■ Problem description
The word "look" marks the lines to find; copy every such line from the data below.

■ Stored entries
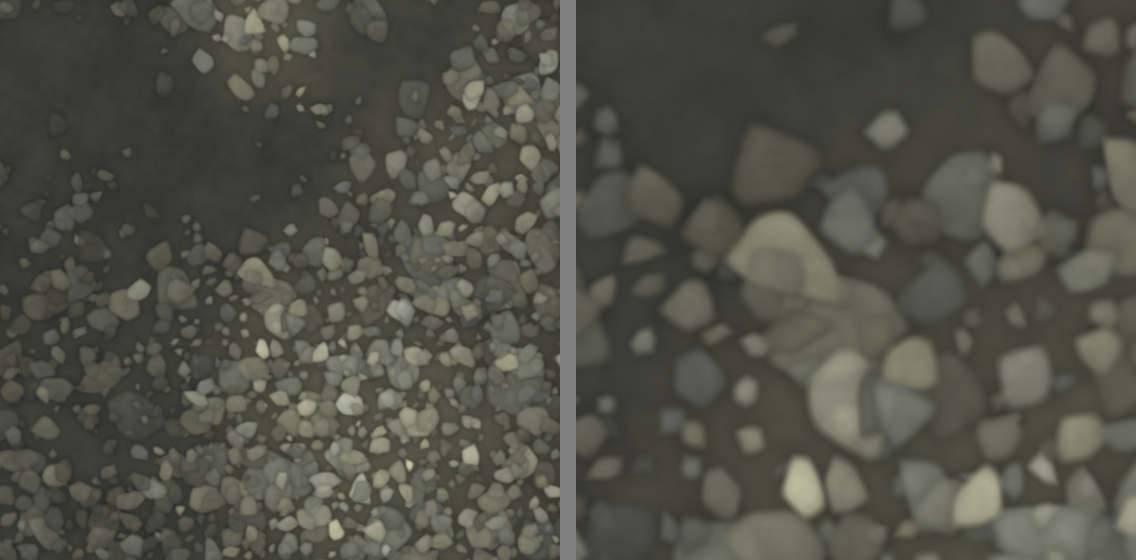
Left, the full canvas; right, a detail of the centre.
This texture is drawn by a WebGL 2 fragment shader. Its source:

```glsl
#version 300 es
precision highp float;
// Dim gravel: crowded rounded pebbles of five sizes, half sunk in dark silt under patchy light.

uniform vec2 u_resolution;
out vec4 fragColor;

const vec3 SILT_DARK = vec3(0.222, 0.226, 0.205);
const vec3 SILT_LIT = vec3(0.335, 0.330, 0.275);
const vec3 STONE_COOL = vec3(0.445, 0.455, 0.420);
const vec3 STONE_WARM = vec3(0.490, 0.480, 0.405);
const float EDGE_BLUR = 0.0036;   // half width of a pebble edge
const float SHADOW_REACH = 0.005;
const float SHADOW_DEPTH = 0.17;
const float ROUNDING = 8.0;       // higher gives sharper corners
const int SIDES = 6;
const int LAYERS = 5;
// Per layer: cells across, smallest and largest radius in cells, share of filled cells
const vec4 LAYER[LAYERS] = vec4[LAYERS](
    vec4(5.0, 0.24, 0.37, 0.30),
    vec4(10.0, 0.30, 0.46, 0.50),
    vec4(38.0, 0.24, 0.44, 0.55),
    vec4(15.0, 0.30, 0.48, 0.62),
    vec4(23.0, 0.30, 0.52, 0.68));

vec3 hash3(vec2 p) {
    vec3 q = fract(p.xyx * vec3(0.1031, 0.1030, 0.0973));
    q += dot(q, q.yxz + 33.33);
    return fract((q.xxy + q.yzz) * q.zyx);
}

float valueNoise(vec2 p) {
    vec2 i = floor(p), f = fract(p);
    f = f * f * (3.0 - 2.0 * f);
    vec2 e = vec2(0.0, 1.0);
    return mix(mix(hash3(i).x, hash3(i + e.yx).x, f.x),
               mix(hash3(i + e.xy).x, hash3(i + e.yy).x, f.x), f.y);
}

float fbm(vec2 p) {
    return 0.5 * valueNoise(p) + 0.3 * valueNoise(p * 2.1 + 7.0) + 0.2 * valueNoise(p * 4.3 + 19.0);
}

float blob(vec2 p, vec2 centre, vec2 size) {
    vec2 q = (p - centre) / size;
    return exp(-dot(q, q));
}

// Layered sines bend the borders of the broad patches
vec2 bend(vec2 p) {
    return p + 0.025 * sin(p.yx * 17.0 + vec2(0.5, 2.0)) + 0.015 * sin(p.yx * 37.0 + p * 9.0);
}

// How thickly pebbles lie: bare silt toward the upper left
float density(vec2 p) {
    p = bend(p);
    float bare = blob(p, vec2(0.42, 0.70), vec2(0.17, 0.12))
               + blob(p, vec2(0.06, 0.85), vec2(0.26, 0.13))
               + blob(p, vec2(0.71, 0.91), vec2(0.12, 0.14))
               + 0.5 * blob(p, vec2(0.20, 0.22), vec2(0.10, 0.07))
               + 0.6 * blob(p, vec2(0.96, 0.25), vec2(0.09, 0.08));
    float slope = mix(0.75, 1.3, smoothstep(-0.5, 0.4, p.x - p.y));
    return clamp(slope - 1.15 * bare, 0.03, 1.3);
}

float lightLevel(vec2 p) {
    return 0.80 + 0.12 * smoothstep(0.2, 0.8, p.x)
         + 0.42 * blob(p, vec2(0.47, 0.98), vec2(0.14, 0.16))
         + 0.38 * blob(p, vec2(0.64, 0.18), vec2(0.27, 0.25))
         + 0.20 * blob(p, vec2(0.85, 0.72), vec2(0.18, 0.16))
         + 0.10 * blob(p, vec2(0.50, 0.42), vec2(0.20, 0.14))
         - 0.12 * blob(p, vec2(0.05, 0.86), vec2(0.35, 0.20))
         - 0.12 * blob(p, vec2(0.70, 0.90), vec2(0.11, 0.13))
         - 0.10 * blob(p, vec2(0.42, 0.70), vec2(0.16, 0.10));
}

// Smooth convex polygon of about unit radius
float pebbleDistance(vec2 p, vec2 seed) {
    float sum = 0.0;
    for (int k = 0; k < SIDES; k++) {
        vec3 h = hash3(seed + float(k) * vec2(5.3, 9.7));
        float a = 6.2832 * (float(k) + 0.75 * (h.x - 0.5)) / float(SIDES);
        sum += exp(ROUNDING * (dot(p, vec2(cos(a), sin(a))) - mix(0.70, 1.12, h.y)));
    }
    return log(sum) / ROUNDING;
}

void scatterPebbles(inout vec3 col, vec2 uv, vec4 layer, float salt) {
    vec2 home = floor(uv * layer.x);
    float blur = max(EDGE_BLUR, 0.7 / u_resolution.y);
    for (int j = -1; j <= 1; j++)
    for (int i = -1; i <= 1; i++) {
        vec2 cell = home + vec2(i, j), seed = cell + salt;
        vec3 place = hash3(seed), look = hash3(seed + 51.7), form = hash3(seed + 113.1);
        vec2 centre = (cell + 0.12 + 0.76 * place.xy) / layer.x;
        if (place.z > layer.w * density(centre)) continue;

        float radius = mix(layer.y, layer.z, form.x) / layer.x;
        float turn = 6.2832 * form.y;
        vec2 offset = (uv - centre) / radius;
        vec2 q = mat2(cos(turn), sin(turn), -sin(turn), cos(turn)) * offset;
        q.y *= mix(1.0, 1.5, form.z);
        float d = pebbleDistance(q, seed) * radius;

        // Tone, mottling and a soft glow on the upper side
        float tone = mix(0.72, 1.10, look.x) + 0.42 * pow(look.y, 6.0);
        tone *= 1.0 + 0.08 * dot(offset, vec2(-0.3, 0.9)) + 0.22 * (fbm(uv * 48.0 + seed) - 0.5);
        tone *= mix(0.90, 1.0, smoothstep(0.0, 0.008, -d));
        vec3 stone = mix(STONE_COOL, STONE_WARM, look.z) * tone * lightLevel(centre);

        float buried = mix(0.66, 1.0, fract(look.x * 7.0 + look.z));
        col *= 1.0 - SHADOW_DEPTH * buried * exp(-max(d, 0.0) / SHADOW_REACH);
        col = mix(col, stone, buried * (1.0 - smoothstep(-blur, blur, d)));
    }
}

void main() {
    vec2 uv = gl_FragCoord.xy / u_resolution.y;
    float lit = smoothstep(0.72, 1.30, lightLevel(uv));
    float grain = fbm(uv * 14.0) - 0.5 + 0.5 * (fbm(uv * 65.0) - 0.5);
    vec3 col = mix(SILT_DARK, SILT_LIT, clamp(lit + 0.08 + 0.6 * grain, -0.1, 1.2));
    for (int n = 0; n < LAYERS; n++)
        scatterPebbles(col, uv, LAYER[n], 17.0 + 71.0 * float(n));
    fragColor = vec4(col, 1.0);
}
```
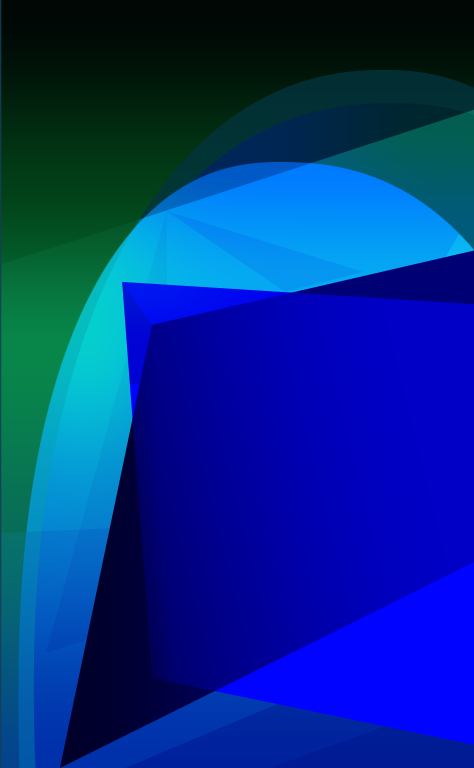
A Shadertoy shader for this background:

```glsl
// Overlapping blue glass sheets and glowing cyan domes on a dark green gradient.
#define NIGHT  vec3(0.00, 0.025, 0.015)
#define FOREST vec3(0.01, 0.27, 0.10)
#define LEAF   vec3(0.02, 0.49, 0.26)
#define DEEP   vec3(0.00, 0.20, 0.46)
#define AZURE  vec3(0.00, 0.48, 1.00)
#define SKY    vec3(0.02, 0.66, 0.95)
#define AQUA   vec3(0.02, 0.84, 0.78)
#define COBALT vec3(0.00, 0.24, 0.69)
#define SMOKE  vec3(0.01, 0.20, 0.24)
#define BLUE   vec3(0.00, 0.01, 1.00)

// Signed distance to the line a-b, positive on its left
float lineDist(vec2 p, vec2 a, vec2 b) {
    vec2 d = normalize(b - a);
    return d.x * (p.y - a.y) - d.y * (p.x - a.x);
}

// Smooth coverage of the half plane left of a-b
float side(vec2 p, vec2 a, vec2 b) {
    return clamp(0.5 + lineDist(p, a, b) * iResolution.y, 0.0, 1.0);
}

// Corners run counterclockwise
float triangle(vec2 p, vec2 a, vec2 b, vec2 c) {
    return min(side(p, a, b), min(side(p, b, c), side(p, c, a)));
}

float quad(vec2 p, vec2 a, vec2 b, vec2 c, vec2 d) {
    return min(min(side(p, a, b), side(p, b, c)), min(side(p, c, d), side(p, d, a)));
}

// Superellipse dome; radii are left, right, vertical
float domeField(vec2 p, vec2 center, vec3 radii, float power) {
    vec2 q = p - center;
    vec2 r = vec2(q.x < 0.0 ? radii.x : radii.y, radii.z);
    vec2 e = pow(abs(q) / r, vec2(power));
    return 1.0 - pow(e.x + e.y, 1.0 / power);
}

float cover(float field) {
    return clamp(0.5 + field / max(fwidth(field), 1e-5), 0.0, 1.0);
}

void mainImage(out vec4 fragColor, in vec2 fragCoord) {
    vec2 p = fragCoord / iResolution.y;
    float right = iResolution.x / iResolution.y;

    // Shared creases
    float beam = side(p, vec2(0.617, 0.857), vec2(0.0, 0.655));
    float low = 1.0 - side(p, vec2(0.0, 0.306), vec2(0.143, 0.312));

    // Green backdrop
    vec3 col = mix(DEEP, LEAF * vec3(1.0, 0.8, 1.2), smoothstep(-0.05, 0.34, p.y));
    col = mix(col, LEAF, smoothstep(0.28, 0.55, p.y));
    col = mix(col, FOREST, smoothstep(0.54, 0.76, p.y));
    col = mix(col, NIGHT, smoothstep(0.70, 1.0, p.y));
    col += beam * vec3(0.01, 0.035, 0.03) + low * vec3(0.0, 0.02, 0.07);

    // Smoky outer domes
    float outer = cover(domeField(p, vec2(0.501, 0.102), vec3(0.457, 0.41, 0.807), 2.2));
    float haze = cover(domeField(p, vec2(0.508, 0.102), vec3(0.467, 0.45, 0.764), 2.2));
    col = mix(col, SMOKE, 0.8 * outer);
    vec3 hazeColor = mix(vec3(0.0, 0.14, 0.37), vec3(0.0, 0.14, 0.17), smoothstep(0.3, 0.58, p.x));
    col = mix(col, hazeColor, 0.85 * haze * outer);
    col += outer * beam * mix(vec3(0.01, 0.22, 0.14), vec3(0.0, 0.2, 0.3), smoothstep(0.84, 0.7, p.y));

    // Bright inner dome
    float dome = cover(domeField(p, vec2(0.365, 0.089), vec3(0.341, 0.405, 0.7), 2.3));
    vec3 glow = mix(COBALT, vec3(0.02, 0.52, 0.83), smoothstep(0.0, 0.36, p.y));
    glow = mix(glow, SKY, smoothstep(0.3, 0.62, p.y));
    glow = mix(glow, AZURE, smoothstep(0.63, 0.79, p.y));
    vec2 toAqua = (p - vec2(0.11, 0.58)) / vec2(0.11, 0.17);
    glow = mix(glow, AQUA, 0.85 * exp(-dot(toAqua, toAqua)));
    glow = mix(glow, AQUA * vec3(1.0, 0.75, 0.85), 0.4 * (1.0 - outer));
    glow -= low * vec3(0.0, 0.05, 0.02);
    glow *= mix(vec3(0.6, 0.72, 0.78), vec3(1.0), beam);

    // Faint facets in the dome
    vec2 apex = vec2(0.217, 0.725);
    float fan = triangle(p, apex, vec2(0.371, 0.62), vec2(0.473, 0.646));
    glow -= fan * vec3(0.0, 0.065, 0.01);
    float shade = triangle(p, apex, vec2(0.06, 0.15), vec2(0.22, 0.2));
    glow -= shade * vec3(0.0, 0.035, 0.015);
    float glint = side(p, vec2(0.583, 0.67), vec2(0.62, 0.735));
    glow += (1.0 - glint) * vec3(0.02, 0.09, 0.0) * step(0.6, p.y);
    float floorA = side(p, vec2(0.358, 0.082), vec2(0.163, 0.0));
    float floorB = side(p, vec2(0.495, 0.052), vec2(0.352, 0.0));
    glow -= step(p.y, 0.12) * (floorA * vec3(0.0, 0.06, 0.06) + floorB * vec3(0.0, 0.025, 0.03));
    col = mix(col, glow, dome);

    // Two crossing sheets
    vec2 fold = vec2(0.198, 0.577);
    vec2 corner = vec2(0.159, 0.633);
    float navySheet = quad(p, fold, vec2(0.078, 0.0), vec2(0.696, 0.307), vec2(0.696, 0.692));
    float blueSheet = quad(p, corner, vec2(0.198, 0.117), vec2(0.696, 0.014), vec2(0.696, 0.599));

    vec3 bright = BLUE;
    float crease = side(p, corner, fold);
    bright -= step(0.5, p.y) * vec3(0.0, 0.0, mix(0.17, 0.06, crease));
    bright.g += 0.08 * smoothstep(0.55, 0.63, p.y) * smoothstep(0.37, 0.18, p.x);
    col = mix(col, bright, blueSheet);

    vec3 navy = vec3(0.0, 0.0, mix(0.17, 0.46, smoothstep(0.1, 0.42, p.x)));
    float depth = smoothstep(0.15, 0.62, p.x + 0.25 * (p.y - 0.3));
    vec3 overlap = vec3(0.0, 0.0, mix(0.39, 0.78, sqrt(depth)));
    float fade = smoothstep(0.0, 0.035, lineDist(p, corner, vec2(0.198, 0.117)));
    overlap.b -= 0.07 * (1.0 - fade);
    col = mix(col, mix(navy, overlap, blueSheet), navySheet);

    // Thin slate rim at the left border
    col = mix(vec3(0.08, 0.24, 0.34), col, smoothstep(0.0, 0.003, p.x));
    fragColor = vec4(clamp(col, 0.0, 1.0), 1.0);
}
```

■ Answer to the exercise
        vec3 place = hash3(seed), look = hash3(seed + 51.7), form = hash3(seed + 113.1);
        float tone = mix(0.72, 1.10, look.x) + 0.42 * pow(look.y, 6.0);
        vec3 stone = mix(STONE_COOL, STONE_WARM, look.z) * tone * lightLevel(centre);
        float buried = mix(0.66, 1.0, fract(look.x * 7.0 + look.z));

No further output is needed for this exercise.